n Have you
determined who our users are? (In-office or road warrior? Light, medium, or

heavy messaging users?)

n Is there profit
potential for your company by implementing unified messaging? Will you see a

rewarding return on investment?

n Do you want to
be able to access all of our messages, voice, fax, and e-mail, via the Web?

n Can unified
messaging increase your productivity by making your team more responsive to

customers and co-workers?

n Will unified
messaging increase your competitive advantage?

If your answers are mostly ‘Yes’, then …… its time for unified



Vivek Porwal, national marketing manager, (messaging and tele-conferencing)

Tata Telecom

Trends that Will Drive the Storage Management Software Market

Latest research from IDC has noted a 74 percent increase in the storage management software market in India, from $8.5 million in 2000 to $14.8 million in 2001. This market will be fuelled by the development of Internet data centers (IDCs), the greater awareness of the need for data recovery solutions, opening up of banking and insurance sectors, and demand for 24x7x365 business continuance. Talking about the key market trends beyond the year 2002, a market research company suggests that the demand for storage management software will be triggered off by the drop in prices for storage devices, which is expected to stimulate the purchasing cycle. Also, large enterprises are expected to improve their business processes by investing in enterprise applications that will encourage demand for storage devices and storage management software.

IDC says that the storage management software market has attracted a significant amount of interest with recent worldwide events and local governments encouraging businesses to invest in disaster-recovery solutions. There is a uniform sustained interest in storage management software solutions, but expectedly growth rates are lower in countries, such as Australia and Singapore, where purchasing of storage capacity and management software have been integrated into normal business IT practices and budgets over the years. 

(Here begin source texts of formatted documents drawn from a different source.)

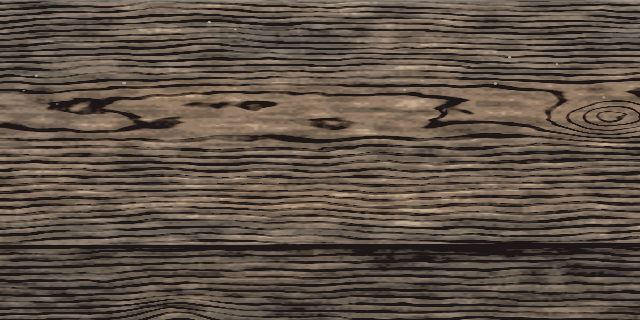
This texture is drawn by a WebGL 2 fragment shader. Its source:

```glsl
#version 300 es
precision highp float;

uniform vec2 u_resolution;
out vec4 fragColor;

float hash(vec2 p) {
  vec3 q = fract(vec3(p.xyx) * 0.1031);
  q += dot(q, q.yzx + 33.33);
  return fract((q.x + q.y) * q.z);
}

float noise(vec2 p) {
  vec2 cell = floor(p), f = fract(p);
  f = f * f * (3.0 - 2.0 * f);
  float low = mix(hash(cell), hash(cell + vec2(1, 0)), f.x);
  float high = mix(hash(cell + vec2(0, 1)), hash(cell + vec2(1, 1)), f.x);
  return mix(low, high, f.y);
}

float fbm(vec2 p) {
  float sum = 0.0, weight = 0.55;
  for (int i = 0; i < 3; i++) {
    sum += weight * noise(p);
    p = p * 2.03 + 17.3;
    weight *= 0.5;
  }
  return sum;
}

float blob(vec2 p, vec2 center, vec2 radius) {
  vec2 d = (p - center) / radius;
  return exp(-dot(d, d));
}

// Ring phase (x) and its vertical slope (y); rings spread out near heartY.
vec2 growthRings(vec2 p, float heartY, float frequency) {
  p.x += 0.05 * (noise(vec2(p.x * 3.0, p.y * 115.0)) - 0.5);
  float warp = 0.035 * (noise(p * vec2(1.6, 4.0)) - 0.5)
             + 0.014 * (noise(p * vec2(6.0, 15.0) + 40.0) - 0.5)
             + 0.005 * (noise(p * vec2(19.0, 34.0) + 9.0) - 0.5);
  float d = p.y - heartY;
  float spread = 0.06;
  float t = tanh(d / spread);
  float phase = frequency * (d - spread * t + warp);
  phase += 2.6 * (1.0 - t * t) * (fbm(p * vec2(4.0, 9.0) + 5.0) - 0.5);
  return vec2(phase, frequency * t * t);
}

// Weathered groove with soft walls at the end of each ring.
float groove(float f, float width, float soft) {
  return smoothstep(1.0 - width - soft, 1.0 - width, f)
       + 1.0 - smoothstep(0.0, soft, f);
}

vec3 woodRamp(float s, float warm) {
  vec3 shadow = mix(vec3(0.28, 0.27, 0.25), vec3(0.30, 0.22, 0.17), warm);
  vec3 tint = mix(vec3(0.96, 1.0, 1.04), vec3(1.05, 0.99, 0.92), warm);
  vec3 c = mix(vec3(0.11, 0.085, 0.085), shadow, smoothstep(0.08, 0.28, s));
  c = mix(c, vec3(0.43, 0.38, 0.33) * tint, smoothstep(0.28, 0.50, s));
  c = mix(c, vec3(0.56, 0.49, 0.43) * tint, smoothstep(0.52, 0.76, s));
  return mix(c, vec3(0.75, 0.67, 0.585) * tint, smoothstep(0.78, 1.02, s));
}

float speck(vec2 p, float cells, float rarity) {
  vec2 g = p * cells, id = floor(g);
  vec2 center = 0.3 + 0.4 * vec2(hash(id + 3.1), hash(id + 8.7));
  float radius = 0.08 + 0.13 * hash(id + 5.5);
  float d = length((fract(g) - center) * vec2(0.8, 1.2));
  return step(rarity, hash(id)) * (1.0 - smoothstep(radius, radius + 0.1, d));
}

void main() {
  vec2 p = gl_FragCoord.xy / u_resolution.y;
  float pixel = 1.0 / u_resolution.y;

  // Two planks with a slightly tilted joint
  float joint = p.y - 0.227 - 0.004 * p.x - 0.003 * (noise(vec2(p.x * 9.0, 2.0)) - 0.5);
  float lower = 1.0 - smoothstep(-pixel, pixel, joint);
  float heart = 1.0 - smoothstep(0.05, 0.12, abs(p.y - 0.655));
  float bold = smoothstep(0.24, 0.38, p.y) * (1.0 - smoothstep(0.54, 0.60, p.y));
  float upper = smoothstep(0.70, 0.78, p.y);

  // Rings bend around the knots
  vec2 bent = p;
  bent.y -= 0.045 * blob(p, vec2(0.57, 0.0), vec2(0.14, 0.09));
  bent.y += 0.012 * blob(p, vec2(1.62, 0.29), vec2(0.20, 0.06));
  vec2 rings = joint > 0.0 ? growthRings(bent, 0.655, mix(45.0, 53.0, upper))
                           : growthRings(bent + vec2(7.0, 3.0), 0.655, 50.0);
  rings.x += 4.5 * blob(p, vec2(1.93, 0.64), vec2(0.15, 0.06));

  // Grooves vary in depth and width along the grain
  float f = fract(rings.x);
  float wear = noise(p * vec2(4.0, 42.0) + 70.0);
  float width = mix(0.08, 0.27, wear) * clamp(rings.y / 35.0, 0.5, 1.0);
  float dark = min(groove(f, width + 0.06 * bold, 0.13), 1.0);
  float depth = mix(0.35, 0.72, smoothstep(0.2, 0.65, wear));
  depth = mix(depth, 0.70, 0.6 * max(bold, heart));

  // Fibers, broad stains and fine grain
  float fiber = noise(p * vec2(7.0, 115.0)) + noise(p * vec2(15.0, 62.0) + 21.0) - 1.0;
  float grain = noise(p * vec2(75.0, 170.0)) - 0.5;
  float stain = fbm(p * vec2(2.2, 8.0) + 31.0) - 0.5;
  float s = 0.63 + 0.36 * fiber + 0.20 * grain + 0.38 * stain;
  s += (0.16 + 0.20 * bold) * (f - 0.45) * (1.0 - 0.7 * heart);
  s += 0.06 * bold - 0.03 * upper - 0.20 * lower;
  s -= dark * depth;

  // Shadow along the joint, deeper toward the right
  float gap = 1.0 - smoothstep(0.003, 0.007, abs(joint));
  float shade = lower * smoothstep(-0.05, -0.005, joint) * smoothstep(0.5, 1.2, p.x);
  s -= 0.85 * gap + 0.35 * shade;

  float warm = 0.30 + 0.45 * heart + 0.30 * bold + 0.9 * stain;
  vec3 color = woodRamp(s, clamp(warm, 0.0, 1.0));

  // Pale chips and the worn top edge
  float chips = speck(p, 48.0, 0.992) * smoothstep(0.55, 0.8, p.y);
  color = mix(color, vec3(0.80, 0.77, 0.73), 0.75 * chips);
  color = mix(color, vec3(0.60, 0.58, 0.56), 0.6 * smoothstep(0.993, 0.998, p.y));
  fragColor = vec4(color, 1.0);
}
```
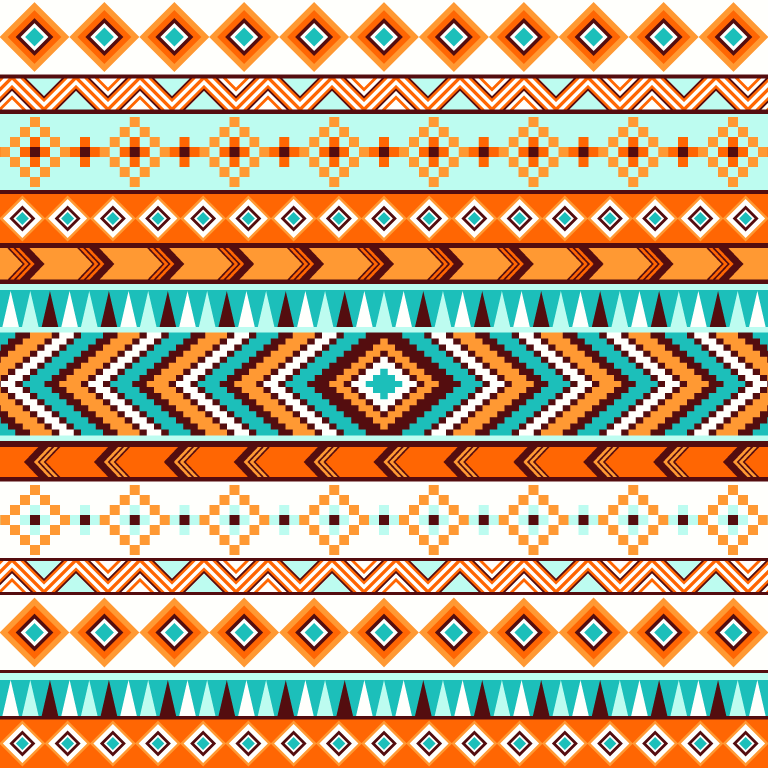
Reproduce this pattern procedurally as a Shadertoy shader.

```glsl
// Woven-style geometric bands: nested diamonds, zigzags, stepped crosses,
// arrows, spikes and a stepped central medallion. Each band is a folded
// distance or cell index mapped to flat colours, smoothed by supersampling.

const float SIZE = 768.0;           // design units over the canvas height
const int SAMPLES = 4;              // smoothing samples per axis
const float WIDE_PERIOD = 69.9;     // large diamonds and arrows
const float SMALL_PERIOD = 45.2;    // small diamonds
const float CROSS_CELL = 9.97;      // square of the stepped crosses
const float ZIGZAG_PERIOD = 64.0;
const float SPIKE_PERIOD = 19.65;
const vec2 WEAVE_CELL = vec2(7.3, 6.06);

const vec3 WHITE = vec3(1.0, 1.0, 0.99);
const vec3 AQUA = vec3(0.74, 0.99, 0.94);
const vec3 TEAL = vec3(0.11, 0.75, 0.73);
const vec3 AMBER = vec3(1.0, 0.6, 0.2);
const vec3 ORANGE = vec3(1.0, 0.4, 0.01);
const vec3 DARK = vec3(0.33, 0.05, 0.06);

// Signed offset from the nearest repeat centre
float fold(float x, float period) {
    return x - period * round(x / period);
}

bool between(float y, float a, float b) {
    return y >= a && y < b;
}

vec3 largeDiamonds(vec2 p) {
    float d = abs(fold(p.x, WIDE_PERIOD)) + abs(p.y);
    return d < 9.5 ? TEAL : d < 14.0 ? WHITE : d < 19.0 ? DARK
         : d < 27.0 ? ORANGE : d < 35.0 ? AMBER : WHITE;
}

vec3 smallDiamonds(vec2 p) {
    float d = abs(fold(p.x, SMALL_PERIOD)) + abs(p.y);
    return d < 6.5 ? TEAL : d < 9.0 ? WHITE : d < 13.0 ? DARK
         : d < 19.5 ? WHITE : d < 23.0 ? AMBER : ORANGE;
}

// Striped zigzag; every second notch holds a solid triangle
vec3 zigzag(vec2 p) {
    float x = p.x - 44.0;
    float f = abs(fold(x, ZIGZAG_PERIOD)) + p.y + 15.5;
    float notch = f < 31.0 ? round(x / ZIGZAG_PERIOD) : floor(x / ZIGZAG_PERIOD);
    float e = abs(f - 31.0);
    if (e > 13.5 && mod(notch, 2.0) < 0.5) return AQUA;
    return e < 2.5 ? ORANGE : e < 7.5 ? WHITE : e < 11.0 ? ORANGE
         : e < 13.5 ? DARK : e < 18.0 ? WHITE : e < 22.0 ? ORANGE : WHITE;
}

// Ring of squares with a plus inside and a smaller plus between rings
vec3 crosses(vec2 p, vec3 ground, vec3 arm) {
    float x = fold(p.x - 5.0 * CROSS_CELL, 10.0 * CROSS_CELL);
    vec2 cell = abs(round(vec2(x, p.y) / CROSS_CELL));
    float ring = cell.x + cell.y;
    float link = abs(cell.x - 5.0) + cell.y;
    if (min(ring, link) < 0.5) return DARK;
    if (min(ring, link) < 1.5) return arm;
    return ring == 3.0 ? AMBER : ground;
}

// Right-pointing arrows: a solid head trailed by thin chevrons
vec3 arrows(vec2 p, vec3 ground, vec3 stripe) {
    float period = WIDE_PERIOD;
    float d = mod(-p.x - 0.95 * abs(p.y), period);
    if (d > 22.0) return ground;
    return d > 10.0 && mod(d - 10.0, 6.0) < 3.7 ? stripe : DARK;
}

// Spikes mirrored about the centre, y rising from base to tip
vec3 spikes(vec2 p) {
    if (p.y < 0.0) return AQUA;
    float kind = mod(abs(round(p.x / SPIKE_PERIOD)), 3.0);
    float halfWidth = 8.3 * (1.0 - p.y / 36.0);
    if (abs(fold(p.x, SPIKE_PERIOD)) > halfWidth) return TEAL;
    return kind < 0.5 ? AQUA : kind < 1.5 ? WHITE : DARK;
}

// Stepped rings around a medallion, continuing outwards as chevrons
vec3 weave(vec2 p) {
    vec2 cell = abs(round(p / WEAVE_CELL));
    float m = cell.x + cell.y;
    if (m < 10.5)
        return m < 2.5 ? TEAL : m < 4.5 ? WHITE : m < 5.5 ? DARK
             : m < 7.5 ? AMBER : DARK;
    float k = mod(m - 11.0, 12.0);
    return k < 2.5 ? TEAL : k < 3.5 ? DARK : k < 5.5 ? WHITE
         : k < 6.5 ? DARK : k < 9.5 ? AMBER : DARK;
}

bool darkLine(float y) {
    return between(y, 74.5, 78.5) || between(y, 109.5, 114.0)
        || between(y, 190.0, 194.0) || between(y, 243.0, 248.0)
        || between(y, 279.5, 284.0) || between(y, 441.0, 447.0)
        || between(y, 477.0, 481.5) || between(y, 558.0, 561.0)
        || between(y, 592.0, 595.0) || between(y, 670.0, 673.0)
        || between(y, 716.0, 719.5);
}

// Bands from top to bottom; x is centred, y runs downwards
vec3 pattern(float x, float y) {
    if (darkLine(y)) return DARK;
    if (y < 75.0) return largeDiamonds(vec2(x, y - 37.0));
    if (y < 110.0) return zigzag(vec2(x, y - 94.0));
    if (y < 190.0) return crosses(vec2(x, y - 152.0), AQUA, ORANGE);
    if (y < 244.0) return smallDiamonds(vec2(x, y - 218.5));
    if (y < 280.0) return arrows(vec2(x - 10.0, y - 264.0), AMBER, ORANGE);
    if (y < 290.0) return AQUA;
    if (y < 332.5) return spikes(vec2(x, 327.0 - y));
    if (y < 435.5) return weave(vec2(x, y - 384.0));
    if (y < 441.0) return AQUA;
    if (y < 477.0) return arrows(vec2(-x - 10.5, y - 462.0), ORANGE, AMBER);
    if (y < 558.0) return crosses(vec2(x, y - 520.0), WHITE, AQUA);
    if (y < 592.0) return zigzag(vec2(x, y - 576.5));
    if (y < 670.0) return largeDiamonds(vec2(x, y - 632.5));
    if (y < 680.0) return AQUA;
    if (y < 717.0) return spikes(vec2(x, 716.0 - y));
    return smallDiamonds(vec2(x, y - 743.5));
}

void mainImage(out vec4 fragColor, in vec2 fragCoord) {
    vec3 sum = vec3(0.0);
    for (int i = 0; i < SAMPLES * SAMPLES; i++) {
        vec2 jitter = (vec2(i % SAMPLES, i / SAMPLES) + 0.5) / float(SAMPLES) - 0.5;
        vec2 p = (fragCoord + jitter - 0.5 * iResolution.xy) * SIZE / iResolution.y;
        sum += pattern(p.x, 0.5 * SIZE - p.y);
    }
    fragColor = vec4(sum / float(SAMPLES * SAMPLES), 1.0);
}
```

As for vendor standing, according to IDC, in the Asia-Pacific region EMC topped the overall storage software market, almost doubling its revenue base between 2000 and 2001, to reach a market share of 33 percent. Veritas and Computer Associates followed behind in close succession to each other, with market shares of 15 and 10 percent, respectively. IDC states that strong growth rates were recorded by Veritas (56 percent) and Legato (55 percent), as well as StorageTek (61 percent) and Sun Microsystems (67 percent), albeit from a smaller revenue base. Looking forward, IDC says, the competition in the market will become more intense, particularly from these two players, who have both cited storage software as a key focus area from 2002 onwards.